Mr. Mercedes is a troll.
I know, because he sent me a phone and is using it to stalk me.
When I got this Samsung Android phone in the mail, my first inclination was to kill it. Bury it. Burn it. And then salt the earth.
You see, Mr. Mercedes is a fictional serial killer on a fictional TV show of the same name adapted from a fictional book by one very real Stephen King. Mr. Mercedes is fake. But the phone is real. Too real.
When I turned that monstrosity on, the first thing that met me was a video of a crazed emoji with a mechanized voice that told me to enjoy 60 days of service. First thought? Well, thanks, AT&T. Second thought: Waitaminute. You're gonna reach out and touch me for every one of those 60 days, aren't you?
And so it began.
The first message was innocuous enough, as far as promotions go: It was from King. (Big fan, by the way.) "It's Stephen King here and I am, in fact, texting you," he wrote.
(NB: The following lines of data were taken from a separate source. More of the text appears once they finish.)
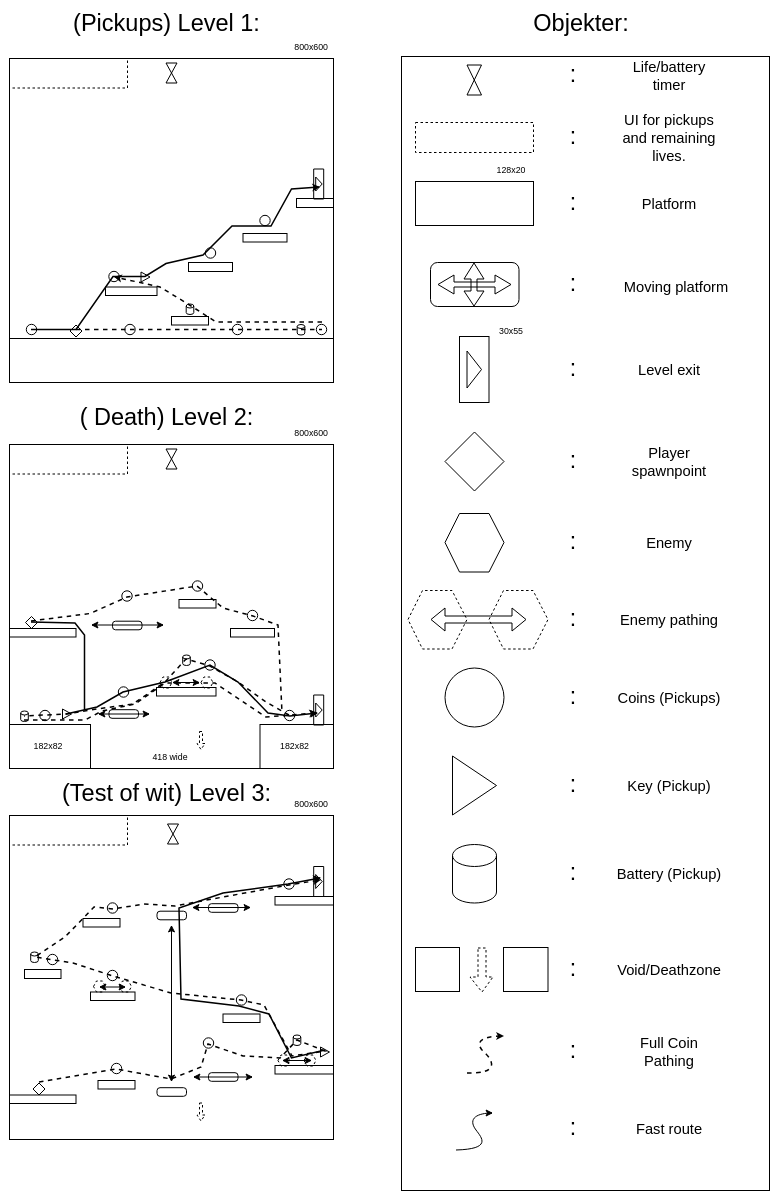
<!DOCTYPE html>
<html lang="en">
<head>
<meta charset="utf-8">
<title>Level design sheet</title>
<style>
:root { --ink: #000; --paper: #fff; }
* { box-sizing: border-box; margin: 0; padding: 0; }
body { width: 779px; height: 1200px; overflow: hidden; background: var(--paper); color: var(--ink); font-family: "Liberation Sans", Arial, sans-serif; }
.sheet { display: flex; gap: 67px; width: 779px; height: 1200px; padding-left: 9px; }
.levels { width: 325px; flex: none; }
.level-head { display: grid; height: var(--h); }
.level-head > * { grid-area: 1 / 1; align-self: end; }
h2 { font-size: 23.5px; line-height: 28px; font-weight: 400; text-align: center; }
.level-head h2 { margin: 0 10px var(--lift) 0; white-space: pre; }
.size { justify-self: end; margin: 0 6px 5px 0; font-size: 8.8px; line-height: 12px; }
svg { display: block; overflow: visible; fill: none; stroke: var(--ink); stroke-width: 1; }
svg text { fill: var(--ink); stroke: none; font-size: 8.8px; text-anchor: middle; }
.dash { stroke-dasharray: 2.5 2.5; }
.fast, .full { stroke-width: 1.5; }
.full { stroke-dasharray: 4.5 4.5; }
.route-end { marker-end: url(#route-head); }
.travel { marker-start: url(#small-head); marker-end: url(#small-head); }
.legend { width: 369px; flex: none; }
.legend h2 { height: 56px; padding: 9px 9px 0 0; }
.objects { list-style: none; height: 1135px; border: 1px solid var(--ink); }
.objects li { display: grid; grid-template-columns: 148px 46px 146px; align-items: center; height: var(--h); margin-top: var(--gap); }
.objects li:first-child { margin-top: 0; padding-top: 0; position: relative; top: 1px; }
.objects svg { width: 148px; height: var(--h); }
.colon { font-size: 23px; line-height: 24px; text-align: center; padding-bottom: 4px; }
.label { font-size: 14.7px; line-height: 18px; text-align: center; white-space: nowrap; }
.label.shifted { padding: 3px 0 0 14px; }
</style>
</head>
<body>
<main class="sheet">
<div class="levels">

<section>
<header class="level-head" style="--h:58px;--lift:21px"><h2>(Pickups) Level 1:</h2><p class="size">800x600</p></header>
<svg width="325" height="325" viewBox="9 58 325 325">
<defs>
<marker id="route-head" markerUnits="userSpaceOnUse" markerWidth="10" markerHeight="10" refX="8" refY="5" orient="auto-start-reverse"><path d="M1 1 9 5 1 9 3 5Z" fill="#000" stroke="none"/></marker>
<marker id="small-head" markerUnits="userSpaceOnUse" markerWidth="8" markerHeight="8" refX="7" refY="4" orient="auto-start-reverse"><path d="M1 1 7 4 1 7 2.5 4Z" fill="#000"/></marker>
<circle id="coin" r="5.2"/>
<path id="spawn" d="M0-6 6 0 0 6-6 0Z"/>
<path id="key" d="M-4-5 5 0-4 5Z"/>
<g id="battery"><ellipse cy="-3" rx="3.8" ry="2"/><path d="M-3.8-3V3.5A3.8 2 0 0 0 3.8 3.5V-3"/></g>
<path id="timer" d="M-5.5-10H5.5L-5.5 10H5.5Z"/>
<g id="exit"><path d="M-5-15H5V15H-5Z"/><path d="M-3-7 3.5 0-3 7Z"/></g>
<path id="enemy" class="dash" d="M-6 0-3-5.5H3L6 0 3 5.5H-3Z"/>
<path id="void" class="dash" d="M-1.5-9H1.5V3H4L0 9-4 3H-1.5Z"/>
<rect id="mover" x="-14.5" y="-4.3" width="29.5" height="8.6" rx="3"/>
<rect id="pickup-ui" class="dash" width="118" height="29.5"/>
<rect id="frame" width="324" height="324"/>
</defs>
<use href="#frame" x="9.5" y="58.5"/>
<use href="#pickup-ui" x="9.5" y="58.5"/>
<use href="#timer" x="171.5" y="73"/>
<g id="platforms-1">
<path d="M9.5 338.5H333.5"/>
<rect x="296.5" y="198.5" width="37" height="9"/>
<rect x="243" y="233.5" width="44" height="8.5"/>
<rect x="188.5" y="262.5" width="44" height="9"/>
<rect x="105.5" y="287" width="51.5" height="8.5"/>
<rect x="171.5" y="316.5" width="37" height="8.5"/>
</g>
<use href="#exit" x="318.7" y="184"/>
<use href="#coin" x="265" y="220.5"/><use href="#coin" x="210.5" y="253"/><use href="#coin" x="114" y="276.5"/><use href="#coin" x="31.5" y="329.5"/><use href="#coin" x="130" y="329.5"/><use href="#coin" x="237.5" y="329.5"/><use href="#coin" x="321.5" y="329.5"/>
<use href="#spawn" x="76" y="331"/>
<use href="#key" x="145" y="277"/>
<use href="#battery" x="190" y="309"/><use href="#battery" x="301" y="329.5"/>
<path class="full route-end" d="M76 329.5H322M322 322H216L188 304 160 287 115 277"/>
<path class="fast route-end" d="M31 329.5H76L113 276.5H145L166 263.5 203 255 232 226H271L291.5 189 319 187"/>
</svg>
</section>

<section>
<header class="level-head" style="--h:61px;--lift:13px"><h2>( Death) Level 2:</h2><p class="size">800x600</p></header>
<svg width="325" height="325" viewBox="9 444 325 325">
<use href="#frame" x="9.5" y="444.5"/>
<use href="#pickup-ui" x="9.5" y="444.5"/>
<use href="#timer" x="171.5" y="459"/>
<g id="platforms-2">
<rect x="9.5" y="628.5" width="66.5" height="8.5"/>
<rect x="179" y="599.5" width="37" height="8.5"/>
<rect x="230.5" y="628.5" width="44" height="8.5"/>
<rect x="156.5" y="687.5" width="59.5" height="8.5"/>
<rect x="9.5" y="724.5" width="81" height="44"/>
<rect x="260" y="724.5" width="73.5" height="44"/>
</g>
<use href="#mover" x="127" y="625.5"/><path class="travel" d="M92 625H163"/>
<use href="#mover" x="123.5" y="714"/><path class="travel" d="M99 714H149"/>
<use href="#enemy" x="166" y="682.5"/><use href="#enemy" x="207" y="682.5"/><path class="travel" d="M173 682.5H199"/>
<use href="#exit" x="318.7" y="710"/>
<use href="#void" x="201" y="740.5"/>
<use href="#coin" x="127" y="596"/><use href="#coin" x="197.5" y="586"/><use href="#coin" x="252.5" y="615.5"/><use href="#coin" x="210" y="665"/><use href="#coin" x="123.5" y="692"/><use href="#coin" x="45" y="715.5"/><use href="#coin" x="289.5" y="715.5"/>
<use href="#spawn" x="31.5" y="622.5"/>
<use href="#key" x="66.5" y="714"/>
<use href="#battery" x="186.5" y="660"/><use href="#battery" x="24.5" y="716"/>
<path class="full" d="M31 621 90 613.5 127 597 197 586 223 608 253 616 278 625 282 713"/>
<path class="full" d="M289 715 266 702 238 682 210 666 186 659 165 682 133 704 97 709 66 714 24 716"/>
<path class="full route-end" d="M24 720H85L102 711 135 704 165 683H215L266 717 316 713"/>
<path class="fast route-end" d="M31 622 75 623 84.5 635V710L66 714 97 707 123 692 165 682 210 665 238 682 268 713 290 716 317 713"/>
<text x="48" y="749">182x82</text><text x="294.5" y="749">182x82</text><text x="170" y="760">418 wide</text>
</svg>
</section>

<section>
<header class="level-head" style="--h:46px;--lift:8px"><h2>(Test of wit) Level 3:</h2><p class="size">800x600</p></header>
<svg width="325" height="325" viewBox="9 815 325 325">
<use href="#frame" x="9.5" y="815.5"/>
<use href="#pickup-ui" x="9.5" y="815.5"/>
<use href="#timer" x="173" y="834"/>
<g id="platforms-3">
<rect x="275" y="896.5" width="58.5" height="8.5"/>
<rect x="83" y="918.5" width="37" height="8.5"/>
<rect x="24.5" y="969.5" width="36.5" height="9"/>
<rect x="90.5" y="992" width="44.5" height="8.5"/>
<rect x="223" y="1014" width="37" height="8.5"/>
<rect x="98" y="1080.5" width="37" height="8.5"/>
<rect x="9.5" y="1095" width="66.5" height="8.5"/>
<rect x="275" y="1065.5" width="58.5" height="8.5"/>
</g>
<use href="#mover" x="171.5" y="915.5"/><use href="#mover" x="171.5" y="1092"/><path class="travel" d="M171.5 926V1081"/>
<use href="#mover" x="223" y="908"/><path class="travel" d="M193 907.5H250"/>
<use href="#mover" x="223" y="1077"/><path class="travel" d="M194 1077H252"/>
<use href="#enemy" x="99.5" y="986.5"/><use href="#enemy" x="125.5" y="986.5"/><path class="travel" d="M100 987H125"/>
<use href="#enemy" x="284" y="1060.5"/><use href="#enemy" x="310" y="1060.5"/><path class="travel" d="M283 1060.5H311"/>
<use href="#exit" x="318.7" y="881.5"/>
<use href="#void" x="201" y="1112"/>
<use href="#coin" x="289" y="884"/><use href="#coin" x="112.5" y="908"/><use href="#coin" x="52.5" y="959.5"/><use href="#coin" x="112.5" y="975.5"/><use href="#coin" x="241.5" y="1000"/><use href="#coin" x="116.5" y="1068.5"/><use href="#coin" x="208.5" y="1043"/>
<use href="#spawn" x="39" y="1089"/>
<use href="#key" x="324.5" y="1052"/>
<use href="#battery" x="34.5" y="957"/><use href="#battery" x="297" y="1040"/>
<path class="full route-end" d="M39 1082 116 1069 171 1079 201 1067 208 1044 243 1056 280 1058 297 1040 325 1051 292 1056 264 1005 241 1000 171 993 113 976 73 963 35 957 65 937 94 907 113 909 144 904 175 906 223 897 289 885 320 880"/>
<path class="fast route-end" d="M325 1050 291.5 1058 269 1014 239 1006 181 999 179 908 223 893 288 884 320 878"/>
</svg>
</section>
</div>

<section class="legend">
<h2>Objekter:</h2>
<ul class="objects">
<li style="--gap:1px;--h:34px"><svg><path d="M65 6H79.5L65 36H79.5Z"/></svg><span class="colon">:</span><span class="label">Life/battery<br>timer</span></li>
<li style="--gap:20px;--h:54px"><svg><rect class="dash" x="13.5" y="11.5" width="118" height="30"/></svg><span class="colon">:</span><span class="label">UI for pickups<br>and remaining<br>lives.</span></li>
<li style="--gap:17px;--h:44px"><svg><text x="109" y="-9">128x20</text><rect x="13.5" y="-.5" width="118" height="44"/></svg><span class="colon">:</span><span class="label">Platform</span></li>
<li style="--gap:37px;--h:44px"><svg><rect x="28.5" y="-.5" width="88.5" height="44" rx="7"/><path d="M36 21.5 52 12V19H93V12L109 21.5 93 31V24H52V31Z"/><path d="M72 0 82 16H75V28H82L72 43 62 28H69V16H62Z"/></svg><span class="colon">:</span><span class="label shifted">Moving platform</span></li>
<li style="--gap:29px;--h:67px"><svg><text x="109" y="-2">30x55</text><rect x="57.5" y=".5" width="29.5" height="66"/><path d="M65 15 79.5 33.5 65 52Z"/></svg><span class="colon">:</span><span class="label">Level exit</span></li>
<li style="--gap:29px;--h:59px"><svg><path d="M72.5 0 102 29.5 72.5 59 43 29.5Z"/></svg><span class="colon">:</span><span class="label">Player<br>spawnpoint</span></li>
<li style="--gap:22px;--h:59px"><svg><path id="enemy-large" d="M43 29.5 57.5.5H87L102 29.5 87 59H57.5Z"/></svg><span class="colon">:</span><span class="label">Enemy</span></li>
<li style="--gap:18px;--h:59px"><svg><use class="dash" href="#enemy-large" x="-37"/><use class="dash" href="#enemy-large" x="44"/><path d="M29 29.5 43 18V26H110V18L124 29.5 110 41V33H43V41Z"/></svg><span class="colon">:</span><span class="label">Enemy pathing</span></li>
<li style="--gap:19px;--h:59px"><svg><circle cx="72.5" cy="29.5" r="29.5"/></svg><span class="colon">:</span><span class="label">Coins (Pickups)</span></li>
<li style="--gap:29px;--h:59px"><svg><path d="M50.5 0 94.5 29.5 50.5 59Z"/></svg><span class="colon">:</span><span class="label">Key (Pickup)</span></li>
<li style="--gap:29px;--h:60px"><svg><ellipse cx="72.5" cy="11.5" rx="22" ry="11"/><path d="M50.5 11.5V48A22 11 0 0 0 94.5 48V11.5"/></svg><span class="colon">:</span><span class="label">Battery (Pickup)</span></li>
<li style="--gap:44px;--h:44px"><svg><rect x="13.5" y="-.5" width="44" height="44"/><path class="dash" d="M76 0H84V29H91L80 44 68 29H76Z"/><rect x="101.5" y="-.5" width="44.5" height="44"/></svg><span class="colon">:</span><span class="label">Void/Deathzone</span></li>
<li style="--gap:39px;--h:41px"><svg><path class="full route-end" d="M65 42C97 43 91 30 84 23C71 12 78 5 101 5"/></svg><span class="colon">:</span><span class="label">Full Coin<br>Pathing</span></li>
<li style="--gap:38px;--h:38px"><svg><path d="M54 40C90 39 80 28 74 20C65 8 76 3 90 3" marker-end="url(#small-head)"/></svg><span class="colon">:</span><span class="label">Fast route</span></li>
</ul>
</section>
</main>
</body>
</html>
And, of course, I tried responding to him.
But then, it descended into the stuff of true-crime television.
My mind went into self-defense mode: What if something happened to me and this new phone was the only one in my possession — a phone that included threatening text messages such as "saw you had some company last night. I'm so happy for you I could just puke"? Surely, the detective on my case wouldn't know about some new TV show called Mr. Mercedes and would be off trying to find some fictional character instead of a real one.
The phone and its service are legit. I can receive calls. There is one legit phone number listed in the contacts; it's for Janey Patterson (Mary Louise Parker), the sister of a dead woman.
Real text from Janey: "Bill. I need you. Call me." So, because I've been trained, there is no call me, maybe. I followed directions. FWIW, the phone has a New York area code.
And ... it's busy. Why are they messing with me?!
So ... the phone functions just as a Samsung Galaxy should. Except when Mr. Mercedes, the TV-show killer played by Harry Treadaway, taunts.
"Greetings, detective," a voice speaks aloud whenever I get a text from Mr. Mercedes. Each time, it's as if it's the first time. Every. Single. Time. I hesitate every time, too, knowing there will a shady text message waiting.
Gingerly holding this phone, I'm now firmly in the role of the detective under siege.
Detective Bill Hodges (Brendan Gleeson) retired with one left in the chamber, a big-time "perk" who got away with driving a Mercedes the wrong way, thus his name. Mr. Mercedes taunts the retired detective (me!!!) via text, email and other means until Detective Hodges decides that he's got to solve this one last case, especially since he knows the killer is planning to strike again. So, that means he's probably got to break some laws to catch a lawbreaker.
Yeah, exactly. Those are the shoes I want to be in. ... Yeah , no.
Sometimes, the messages are a little too, well, personal. Around lunchtime, I got one asking if I had eaten.
I can't even escape on a holiday: "Happy 4th of July, Detective! Are you enjoying your 'independence'? sitting there asleep in your easy chair? Everyone's out there celebrating the red, white, and blue. Are you seeing red, Detective? Did you take a wrong turn somewhere in your life, Detective?"
Sometimes, he attempts to be helpful: "I hope you recharged your phone. I wouldn't want your battery to die a horrible death."
It isn't all murder and mayhem. In between texts like "Another day. Another holler," flirty neighbor Ida Silver (Holland Taylor) and techie Jerome Robinson (Jharrel Jerome) chime in.
If this promotion has taught me anything, it's that a, someone has too much money to spend, b, someone has too much free time and c, Mr. Mercedes is a creep.
Mr. Mercedes sufficiently scared me long before I watched a sneak-peek screener of the show. Which was also sent to me but took me awhile to find because, well, creepiness. By the fifth text, I didn't even want to watch it. Creep. But then I did. Creep. And it lived up to the stupid phone. Creep.
Well-played, Audience Network. Well-played.
Mr. Mercedes will premiere Wednesday, Aug. 9, at 7 p.m. on the AT&T Audience Network, DirecTV Ch. 239 and the DirecTV NOW app.